Exercise objective >>
Show every line of the data below that includes the word "html".

Records drawn from a dataset
▬▬▬▬▬▬

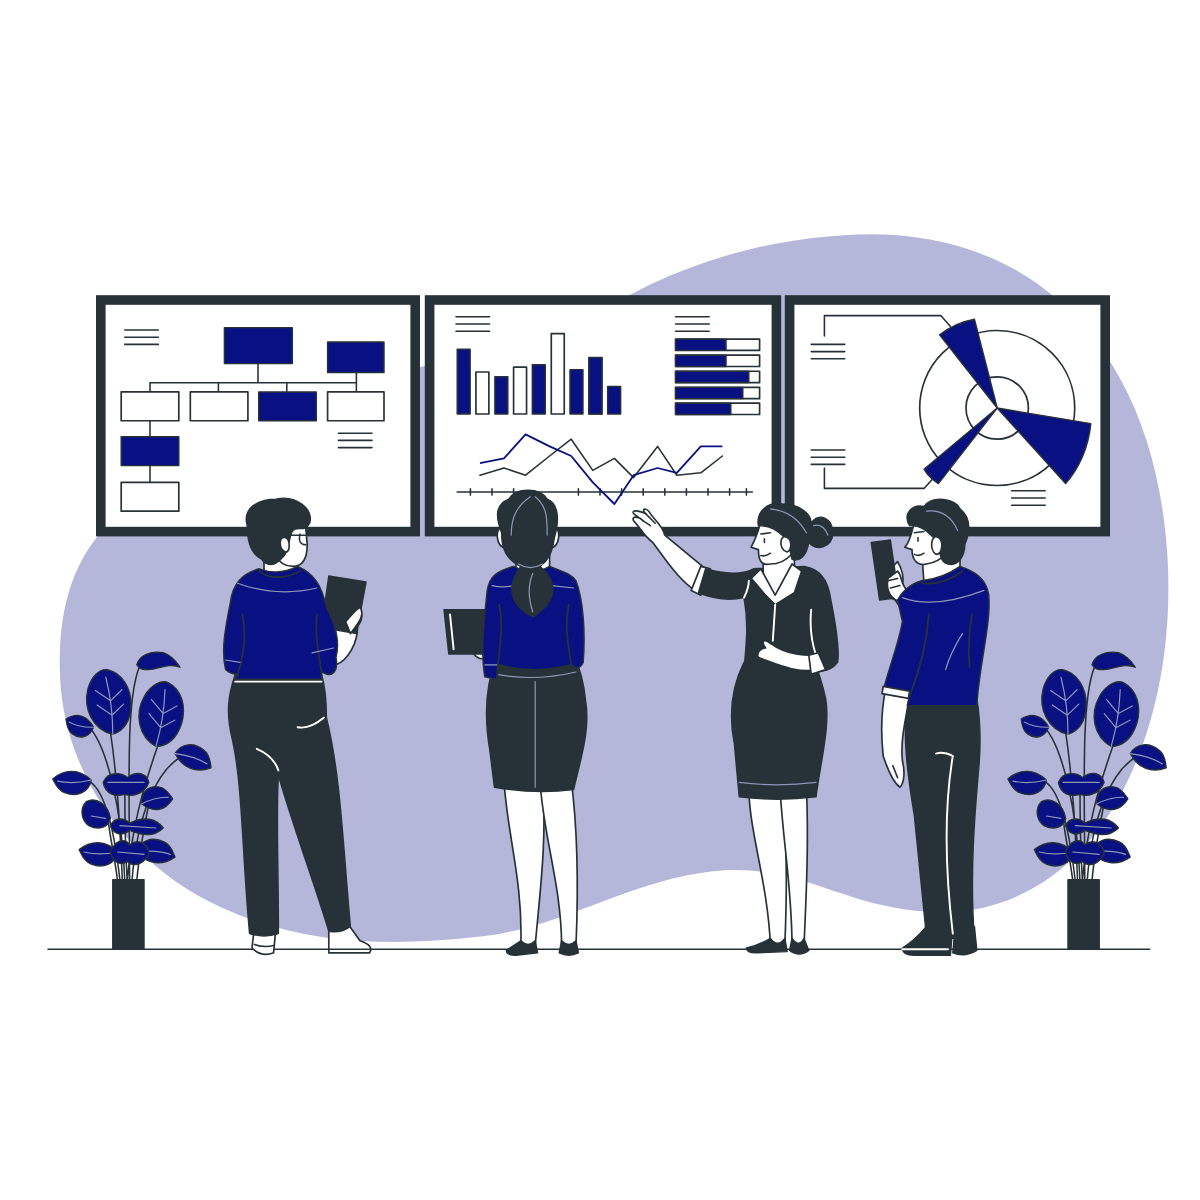
<!DOCTYPE html>
<html lang="en">
<head>
<meta charset="utf-8">
<title>Team reviewing data on wall screens</title>
<style>
:root{
  --paper:#ffffff;
  --ink:#263238;
  --blue:#081082;
  --lilac:#b4b6da;
  --seam:#8d97b8;
}
*{box-sizing:border-box}
html,body{margin:0;padding:0;width:1200px;height:1200px;overflow:hidden;background:var(--paper)}
.scene{display:block;width:1200px;height:1200px}
.backdrop{fill:var(--lilac)}
.frame{fill:var(--paper);stroke:var(--ink);stroke-width:4}
.ink{fill:var(--ink);stroke:var(--ink);stroke-width:.6;stroke-linejoin:round}
.blue{fill:var(--blue);stroke:var(--ink);stroke-width:.6;stroke-linejoin:round}
.skin,.white{fill:var(--paper);stroke:var(--ink);stroke-width:.7;stroke-linejoin:round}
.line{fill:none;stroke:var(--ink);stroke-width:.65;stroke-linecap:round;stroke-linejoin:round}
.trend{fill:none;stroke:var(--blue);stroke-width:.75;stroke-linejoin:round}
.fold{fill:none;stroke:var(--ink);stroke-width:.75;stroke-linecap:round}
.seam{fill:none;stroke:var(--seam);stroke-width:.5;stroke-linecap:round}
.gap{fill:none;stroke:var(--paper);stroke-width:.8;stroke-linecap:round;stroke-linejoin:round}
</style>
</head>
<body>
<svg class="scene" viewBox="0 0 500 500" role="img" aria-label="Four colleagues stand before three wall screens showing an organisation chart, bar and line charts and a radial chart">
  <defs>
    <path id="note-lines" class="line" d="M0 0H14M0 3H14M0 6H14"/>
    <g id="leaf">
      <path class="blue" d="M0 0C-8-3-11-12-8-20C-6-25-2-28 1-27C7-25 10-18 9-11C8-5 5-1 0 0Z"/>
      <path class="seam" d="M0 0C1-8 1-16 0-24M.7-8L-5-13M.7-8L6-12M.8-14L-5-19M.8-14L6-18"/>
    </g>
    <g id="small-leaf">
      <path class="blue" d="M0 0C1-5 6-7 11-5C14-4 15-1 16 1C11 5 5 5 0 0Z"/>
      <path class="seam" d="M0 0C5-1 10-1 14 0"/>
    </g>
    <g id="plant">
      <path class="line" d="M51 367C50 345 49 325 46 305M53 367C55 345 59 330 66 310M54 367C54 330 52 288 59 276M52 367C51 340 45 308 35 301M55 367C57 340 65 321 76 315M50 367C47 340 42 327 36 325M49 367C47 352 45 345 45 340M57 367C58 355 60 345 62 335M53 367C52 350 52 335 52 328"/>
      <path class="blue" d="M57 277C58 273 63 271 68 272C71 273 73 275 75 278C70 276 66 279 62 279C60 279 58 279 57 277Z"/>
      <use href="#leaf" transform="translate(47 306) rotate(-7)"/>
      <use href="#leaf" transform="translate(65 311) rotate(9)"/>
      <use href="#small-leaf" transform="translate(39 303) rotate(192) scale(.75 .9)"/>
      <use href="#small-leaf" transform="translate(73 314) rotate(18)"/>
      <use href="#small-leaf" transform="translate(38 325) rotate(178)"/>
      <path class="blue" d="M43 326C45 321 51 322 53 324C57 321 61 322 62 326C60 331 55 332 52 331C48 332 44 331 43 326Z"/>
      <use href="#small-leaf" transform="translate(59 335) rotate(-14) scale(.82 1)"/>
      <path class="blue" d="M46 341C45 335 40 332 36 334C33 337 34 342 37 344C41 346 45 345 46 341Z"/>
      <path class="blue" d="M46 344C48 340 52 341 54 343C60 340 65 341 68 345C64 349 59 348 54 346C50 349 47 347 46 344Z"/>
      <use href="#small-leaf" transform="translate(49 355) rotate(180)"/>
      <use href="#small-leaf" transform="translate(57 355) rotate(4)"/>
      <path class="blue" d="M46 355C48 350 52 349 54 352C58 349 62 352 62 356C59 361 55 361 53 359C50 361 47 359 46 355Z"/>
      <path class="seam" d="M45 326H60M38 340L44 341M50 344L65 345M49 355L60 356"/>
      <rect class="ink" x="47" y="366.5" width="13" height="29"/>
    </g>
  </defs>

  <path class="backdrop" d="M47 217C30 232 24 255 25 281C26 320 52 360 92 378C125 393 160 395 202 390C235 386 262 367 297 363C335 359 352 380 393 380C428 380 455 357 470 325C484 296 489 260 486 226C482 180 465 142 432 118C409 102 381 96 352 98C318 100 290 109 266 121C220 146 110 160 47 217Z"/>

  <g id="screen-organisation">
    <rect class="frame" x="42" y="125" width="131" height="96.5"/>
    <use href="#note-lines" x="52" y="137.500"/>
    <use href="#note-lines" x="141" y="180.500"/>
    <path class="line" d="M107.500 151V159.500M62.500 163V159.500H148.500M91 159.500V163M119.500 159.500V163M148.500 155V163M62.500 175V182M62.500 194V201"/>
    <rect class="blue" x="93.500" y="136.500" width="28.300" height="15"/>
    <rect class="blue" x="136.500" y="142.500" width="23.500" height="12.700"/>
    <rect class="white" x="50.500" y="163.300" width="24" height="12"/>
    <rect class="white" x="79.300" y="163.300" width="24" height="12"/>
    <rect class="blue" x="107.800" y="163.300" width="24" height="12"/>
    <rect class="white" x="136.500" y="163.300" width="23.500" height="12"/>
    <rect class="blue" x="50.500" y="182" width="24" height="12"/>
    <rect class="white" x="50.500" y="201" width="24" height="12"/>
  </g>

  <g id="screen-statistics">
    <rect class="frame" x="179" y="125" width="144.500" height="96.500"/>
    <use href="#note-lines" x="190" y="132"/>
    <use href="#note-lines" x="281.500" y="132"/>
    <g id="column-chart">
      <rect class="blue" x="190.500" y="145.500" width="5.400" height="27"/>
      <rect class="white" x="198.300" y="155" width="5.400" height="17.500"/>
      <rect class="blue" x="206.200" y="157" width="5.400" height="15.500"/>
      <rect class="white" x="214" y="153" width="5.400" height="19.500"/>
      <rect class="blue" x="221.800" y="152" width="5.400" height="20.500"/>
      <rect class="white" x="229.700" y="139" width="5.400" height="33.500"/>
      <rect class="blue" x="237.500" y="154" width="5.400" height="18.500"/>
      <rect class="white" x="245.400" y="149" width="5.400" height="23.500"/>
      <rect class="blue" x="245.400" y="149" width="5.400" height="23.500"/>
      <rect class="blue" x="253.200" y="161" width="5.400" height="11.500"/>
    </g>
    <g id="progress-bars">
      <path class="white" d="M281.500 141.300H316.500V146H281.500ZM281.500 148H316.500V152.700H281.500ZM281.500 154.700H316.500V159.400H281.500ZM281.500 161.400H316.500V166.100H281.500ZM281.500 168H316.500V172.700H281.500Z"/>
      <path class="blue" d="M281.500 141.300H302.500V146H281.500ZM281.500 148H302.500V152.700H281.500ZM281.500 154.700H312V159.400H281.500ZM281.500 161.400H309.500V166.100H281.500ZM281.500 168H304.500V172.700H281.500Z"/>
    </g>
    <g id="trend-chart">
      <path class="line" d="M190.500 205H313.500M196 203.700V206.300M205 203.700V206.300M214 203.700V206.300M241 203.700V206.300M250 203.700V206.300M259 203.700V206.300M268 203.700V206.300M277 203.700V206.300M286 203.700V206.300M295 203.700V206.300M304 203.700V206.300M311 203.700V206.300"/>
      <path class="line" d="M200 198L210 195L219 198L229 190L238 183L247 196L256 191L264 199L274 186L282 198L292 197L301 190"/>
      <path class="trend" d="M200 193L210 191L219 181L229 186L238 190L247 201L256 210L264 198L274 195L282 197L292 186L301 186"/>
    </g>
  </g>

  <g id="screen-radial">
    <rect class="frame" x="329" y="125" width="131.500" height="96.500"/>
    <path class="line" d="M343.500 140V131.500H392L396 136M343.500 195V203.500H385L390 198"/>
    <use href="#note-lines" x="338" y="143.500"/>
    <use href="#note-lines" x="338" y="187.500"/>
    <use href="#note-lines" x="421.500" y="204.500"/>
    <circle class="white" cx="415.500" cy="170" r="32.300"/>
    <circle class="white" cx="415.500" cy="170" r="13"/>
    <path class="blue" d="M415.500 170L391.500 139.500Q398 134.500 406 133Z"/>
    <path class="blue" d="M415.500 170L454.500 176.500Q453 191 444 201.500Z"/>
    <path class="blue" d="M415.500 170L385 195.500Q387 199 391 201.500Z"/>
  </g>

  <path class="line" d="M20 395.500H479"/>
  <use href="#plant"/>
  <use href="#plant" x="398"/>

  <g id="man-with-tablet">
    <path class="skin" d="M106 386L105 395Q109 399 114 397L115 386Z"/>
    <path class="skin" d="M137 385L137 397H154Q156 394 150 392L145 385Z"/>
    <path class="line" d="M137 395.500H154M106 393.500Q110 395 114 394"/>
    <path class="ink" d="M98 281C95 290 94 297 97 309C101 327 101 357 104 389Q110 391 116 389C116 359 115 338 116 323C122 344 131 368 137 388Q142 389 146 386C143 354 142 323 136 299Q136 288 134 281Z"/>
    <path class="gap" d="M116 321Q114 315 107 312M135 299Q129 304 124 303"/>
    <path class="skin" d="M140 277C145 275 149 268 149 261C152 257 151 253 147 254L140 258L138 268Z"/>
    <path class="ink" d="M137 240L152.500 242.500L148.500 264L134 261.500Z"/>
    <path class="skin" d="M146 264C150 259 152 256 150 253C148 254 146 257 144 259Z"/>
    <path class="skin" d="M110 228L110 240Q118 244 124 239L124 232Z"/>
    <path class="skin" d="M112 219C112 228 115 236 122 236C127 236 128 231 128 227L127 215Z"/>
    <path class="ink" d="M103 219C101 212 107 208 115 208C123 206 131 212 129 218C127 222 124 219 122 221C120 224 121 230 117 233C114 236 111 236 109 233C105 231 103 226 103 219Z"/>
    <path class="skin" d="M119 224C116 223 116 229 119 230C121 230 121 225 119 224Z"/>
    <path class="line" d="M120 223H128M125 222.500Q124 227 127.500 227"/>
    <path class="blue" d="M108 237C101 239 97 243 96 251C94 261 92 271 94 279Q96 281 99 281L98 283H134L134 280C139 283 141 279 140 274C142 266 139 259 136 253C134 244 131 239 124 236Q116 240 108 237Z"/>
    <path class="fold" d="M101 256C103 266 101 275 99 281M132 256C131 265 133 274 134 280M108 238Q115 243 125 238"/>
    <path class="seam" d="M99 243Q115 249 132 245M130 272L139 270M94 275L100 276"/>
    <path class="gap" d="M98 284H134"/>
  </g>

  <g id="woman-with-laptop">
    <path class="skin" d="M210 325C211 346 218 367 217 394H223C225 371 228 350 226 325Z"/>
    <path class="skin" d="M225 325C226 347 234 369 234 394H240C241 370 241 348 238 325Z"/>
    <path class="ink" d="M217 392Q214 394 211 396Q211 398 215 398L224 397L223 392Q220 395 217 392ZM234 392L233 397Q237 399 241 397L240 392Q237 395 234 392Z"/>
    <path class="ink" d="M207 274C202 286 202 300 204 312L206 328Q223 331 239 329C242 316 246 304 244 292Q243 281 239 273Z"/>
    <path class="seam" d="M223 284V328M207 281Q223 284 240 280"/>
    <path class="skin" d="M204 274C199 276 196 272 197 269L205 268Z"/>
    <path class="ink" d="M185 254H203L204 272.500H187Z"/>
    <path class="gap" d="M187.500 256L189 270.500"/>
    <path class="skin" d="M215 227V241Q222 246 229 240V227Z"/>
    <path class="blue" d="M214 236C207 238 204 240 203 246C202 256 200 270 202 282L207 283L208 277Q223 281 238 277Q241 280 243 276C244 263 243 250 240 242C238 239 234 238 229 236Q222 240 214 236Z"/>
    <path class="fold" d="M208 252C210 261 208 270 207 282M237 252C235 261 237 270 238 277"/>
    <path class="seam" d="M205 244Q210 245 214 244M230 244L239 245M202 277H207"/>
    <path class="skin" d="M209 220C206 220 207 228 210 228ZM231 220C234 220 233 228 230 228Z"/>
    <path class="ink" d="M209 222C206 214 207 210 212 208C215 203 225 203 228 208C233 210 233 217 231 224C230 231 228 234 225 236C233 243 232 251 222 257C212 252 211 244 217 236C211 233 209 229 209 222Z"/>
    <path class="seam" d="M216 235Q221 238 226 235M221 207C215 211 213 216 213 223M223 207C228 211 228 216 228 223M222 239Q219 246 222 255"/>
  </g>

  <g id="woman-pointing">
    <path class="skin" d="M312 328C312 346 320 368 321 394H327C328 371 328 349 326 328Z"/>
    <path class="skin" d="M325 328C326 349 330 370 330 394H335C336 372 337 350 336 328Z"/>
    <path class="ink" d="M321 391Q316 394 311 395Q311 397 315 397L328 396.500L327 391Q324 395 321 391ZM330 391L329 396Q333 399 337 396L335 391Q333 395 330 391Z"/>
    <path class="ink" d="M310 276C304 288 304 300 306 310L308 332Q324 334 340 332C342 317 346 302 344 291Q342 282 339 275Z"/>
    <path class="seam" d="M308 326Q324 328 340 326"/>
    <path class="skin" d="M291 247C283 242 278 234 272 226C268 223 267 220 264 217C263 215 266 215 268 217L264 214C263 212 267 213 269 214C267 212 269 211 271 214C273 217 276 219 277 223L294 237Z"/>
    <path class="line" d="M268 217L271 219M269 214L273 218"/>
    <path class="white" d="M288 246L292 236L296 237L292 248Z"/>
    <path class="ink" d="M294 237C301 239 308 240 314 237L335 236C342 237 345 242 346 249C348 259 350 270 349 276Q345 281 339 279L310 279C311 268 312 260 310 249Q301 251 291 247Z"/>
    <path class="skin" d="M318 231V241L323 252L331 240V229Z"/>
    <path class="white" d="M317 237L313 241L319 248L323 252L331 247L334 238L330 235L323 248Z"/>
    <path class="gap" d="M323 252L322 267M338 254Q337 264 340 273M310 249Q312 245 312 242"/>
    <path class="skin" d="M341 279C332 281 322 276 316 274C315 272 317 270 319 270C317 267 318 266 321 268C328 273 335 273 340 273Z"/>
    <path class="white" d="M337 273L341 272L344 279L338 281Z"/>
    <path class="skin" d="M317 217C316 222 314 226 313 228L316 229C316 233 317 236 321 235C328 235 333 229 333 222L328 214Z"/>
    <path class="ink" d="M316 219C315 213 320 209 326 210C333 210 338 214 338 218C341 213 347 216 347 222C347 228 340 230 337 226C336 232 333 234 330 233C329 229 329 226 327 224C324 221 321 219 316 219Z"/>
    <path class="skin" d="M328 224C325 222 324 229 328 230C330 229 330 225 328 224Z"/>
    <path class="line" d="M317 222.500L321 222M318.500 224.500V226M317 231.500Q319 232 321 230.500"/>
    <path class="seam" d="M321 212Q331 213 336 222M339 219Q343 218 345 223"/>
  </g>

  <g id="man-with-phone">
    <path class="skin" d="M373 250C369 249 368 242 370 238L374 234Q377 239 376 244L380 249L379 259Z"/>
    <path class="ink" d="M363 226L371 225L374.500 249L366.500 250Z"/>
    <path class="skin" d="M376 251C371 250 369 246 370 241L374 238C376 240 375 243 378 246Z"/>
    <path class="line" d="M370 242L374 241M371 245L375 244"/>
    <path class="ink" d="M386 386Q381 392 376 395Q376 398 381 398H396L397 386ZM398 386L397 397Q402 399 407 396L406 386Z"/>
    <path class="ink" d="M378 291C376 306 378 322 381 340L386 390Q391 392 397 391H406C404 365 406 340 408 318Q409 303 407 291Z"/>
    <path class="gap" d="M397 389C394 364 393 339 397 315M397 315Q393 313 390 314M376 395.500H395"/>
    <path class="skin" d="M369 287C367 297 367 306 368 315C370 321 372 326 375 328C377 326 377 321 376 317C375 307 378 298 379 289Z"/>
    <path class="line" d="M372 319L374 324"/>
    <path class="skin" d="M384 229L385 243L393 246L400 238V226Z"/>
    <path class="blue" d="M384 242C380 243 376 246 374 250L376 259C374 270 370 279 368 288Q373 291 379 290L378 294H407C408 277 413 260 412 248C411 241 406 238 400 236Q393 241 384 242Z"/>
    <path class="fold" d="M387 256C386 270 383 280 379 290M384 243Q393 244 401 238M405 256Q403 267 404 278"/>
    <path class="seam" d="M376 249Q389 254 410 246M401 264Q396 272 394 279"/>
    <path class="white" d="M368 286L379 288L378.500 291L367.500 289Z"/>
    <path class="skin" d="M381 217C380 222 379 226 377 228L380 229C380 233 382 236 386 235C393 234 397 229 396 221L390 214Z"/>
    <path class="ink" d="M379 219C376 214 380 210 385 211C389 206 398 208 400 212C405 216 404 222 402 227C402 232 399 236 395 235C391 234 392 229 390 225C386 221 384 219 379 219Z"/>
    <path class="skin" d="M391 224C388 222 387 229 390 231C393 231 393 225 391 224Z"/>
    <path class="line" d="M381 222L385 221.500M382.500 224V225.500M381 231Q383 232 385 230.500"/>
    <path class="seam" d="M386 213Q395 212 399 221"/>
  </g>
</svg>
</body>
</html>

▬▬▬▬▬▬

The answer >>
<!DOCTYPE html>
<html lang="en">
html,body{margin:0;padding:0;width:1200px;height:1200px;overflow:hidden;background:var(--paper)}
</html>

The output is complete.